Invasive Species Compendium

Detailed coverage of invasive species threatening livelihoods and the environment worldwide

Abstract

Phylogenetic and population genetic analyses reveal three distinct lineages of the invasive brown root-rot pathogen, Phellinus noxius, and bioclimatic modeling predicts differences in associated climate niches.

Abstract
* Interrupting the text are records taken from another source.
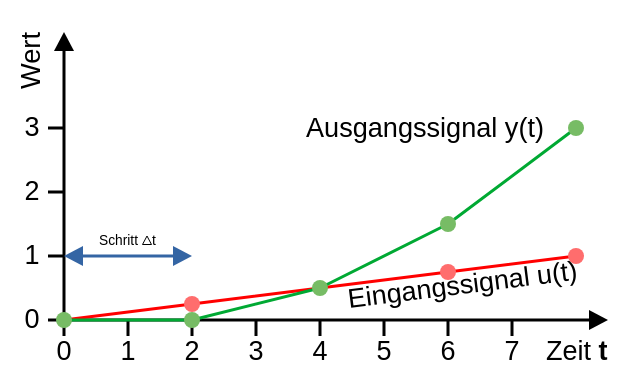
<!DOCTYPE html>
<html lang="de">
<head>
<meta charset="utf-8">
<title>Eingangssignal und Ausgangssignal</title>
<style>
:root {
  --paper: #ffffff;
  --ink: #000000;
  --input-line: #ff0000;
  --input-dot: #ff6d6d;
  --output-line: #00a933;
  --output-dot: #77bc65;
  --step: #3465a4;
}
* { box-sizing: border-box; margin: 0; padding: 0; }
html, body { width: 640px; height: 384px; overflow: hidden; background: var(--paper); }
.chart {
  position: relative;
  width: 640px;
  height: 384px;
  overflow: hidden;
  color: var(--ink);
  font: 27px/32px "Liberation Sans", Arial, sans-serif;
}
.plot { position: absolute; inset: 0; display: block; }
.axis { stroke: var(--ink); stroke-width: 3; fill: none; }
.arrowhead { fill: var(--ink); }
.series { fill: none; stroke-width: 3; stroke-linejoin: round; }
.input { stroke: var(--input-line); }
.output { stroke: var(--output-line); }
.input-dots { fill: var(--input-dot); }
.output-dots { fill: var(--output-dot); }
.step-line { stroke: var(--step); stroke-width: 3; }
.step-heads { fill: var(--step); }
.scale { position: absolute; list-style: none; display: grid; text-align: center; }
.scale-x { left: 32px; top: 335px; grid-template-columns: repeat(8, 64px); }
.scale-y { left: 22px; top: 111px; width: 20px; grid-template-rows: repeat(4, 64px); }
.label { position: absolute; white-space: nowrap; }
.label svg, .label text { overflow: visible; }
.time { left: 546px; top: 335px; }
.lettering { fill: var(--ink); font-family: "Liberation Sans", Arial, sans-serif; font-size: 27px; }
.lettering-small { font-size: 14px; }
</style>
</head>
<body>
<main class="chart">
  <svg class="plot" width="640" height="384" viewBox="0 0 640 384" role="img" aria-label="Liniendiagramm mit Eingangssignal und Ausgangssignal">
    <defs>
      <circle id="dot" r="8"/>
    </defs>
    <g class="axis">
      <path d="M64 320V48M64 320H592"/>
      <path d="M48 128H64M48 192H64M48 256H64M48 320H64"/>
      <path d="M64 320V336M128 320V336M192 320V336M256 320V336M320 320V336M384 320V336M448 320V336M512 320V336"/>
    </g>
    <g class="arrowhead">
      <polygon points="64,32 54,51 74,51"/>
      <polygon points="608,320 589,310 589,330"/>
    </g>
    <line class="step-line" x1="80" y1="256" x2="176" y2="256"/>
    <g class="step-heads">
      <polygon points="64,256 83,246 83,266"/>
      <polygon points="192,256 173,246 173,266"/>
    </g>
    <polyline class="series input" points="64,320 192,304 320,288 448,272 576,256"/>
    <g class="input-dots">
      <use href="#dot" x="192" y="304"/>
      <use href="#dot" x="448" y="272"/>
      <use href="#dot" x="576" y="256"/>
    </g>
    <polyline class="series output" points="64,320 192,320 320,288 448,224 576,128"/>
    <g class="output-dots">
      <use href="#dot" x="64" y="320"/>
      <use href="#dot" x="192" y="320"/>
      <use href="#dot" x="320" y="288"/>
      <use href="#dot" x="448" y="224"/>
      <use href="#dot" x="576" y="128"/>
    </g>
    <g class="lettering">
      <text transform="translate(40 89) rotate(-90)" textLength="57" lengthAdjust="spacingAndGlyphs">Wert</text>
      <text x="306" y="137" textLength="238" lengthAdjust="spacingAndGlyphs">Ausgangssignal y(t)</text>
      <text transform="translate(349 308) rotate(-7.1)" textLength="231" lengthAdjust="spacingAndGlyphs">Eingangssignal u(t)</text>
      <text class="lettering-small" x="99" y="245" textLength="39" lengthAdjust="spacingAndGlyphs">Schritt</text>
      <text class="lettering-small" x="152" y="245">t</text>
    </g>
    <polygon points="147,236 142.5,244.5 151.5,244.5" fill="none" stroke="#000000" stroke-width="1"/>
  </svg>
  <ol class="scale scale-y">
    <li>3</li><li>2</li><li>1</li><li>0</li>
  </ol>
  <ol class="scale scale-x">
    <li>0</li><li>1</li><li>2</li><li>3</li><li>4</li><li>5</li><li>6</li><li>7</li>
  </ol>
  <p class="label time">Zeit <b>t</b></p>
</main>
</body>
</html>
Phellinus noxius, the cause of brown root-rot disease, is an invasive fungal pathogen that causes a white rot among woody plants in Asia, Oceania, and Africa. Because the origin and diversity of this pathogen are unknown, it is difficult to predict its behavior and invasive capacity, especially under future climate-change scenarios. We characterized genetic relationships and ecological differences among P. noxius lineages across eastern Asia and Oceania to better understand evolutionary responses of the pathogen to environmental changes. Sequences of four loci (nuclear large subunit, internal transcribed spacers, partial RNA polymerase II, and partial translation elongation factor - 1 alpha) from 95 P. noxius isolates were used for genetic analyses. Our analyses revealed three genetically distinct lineages of P. noxius: (1) eastern Asia (Japan, Taiwan, Hong Kong, and Malaysia); (2) western Oceania/Japan/Taiwan (including Australia, Palau, Guam, Saipan, Yap, Pohnpei, and Kosrae) with some isolates from Japan and Taiwan; and (3) a distinct group from American Samoa. Population genetic analyses highlighted admixture and migration among the three lineages. Climate-based, species distribution models were used to predict ecological patterns of P. noxius for two genetic lineages: eastern Asia and western Oceania/Japan/Taiwan. Contemporary bioclimatic models depicted potential areas at high risk for P. noxius invasion, and predicted that suitable climate space (potential distribution) is lineage specific. Trade of important economic crops worldwide coupled with changing climates could exacerbate the spread of P. noxius into new geographic areas with suitable habitats for brown root-rot disease.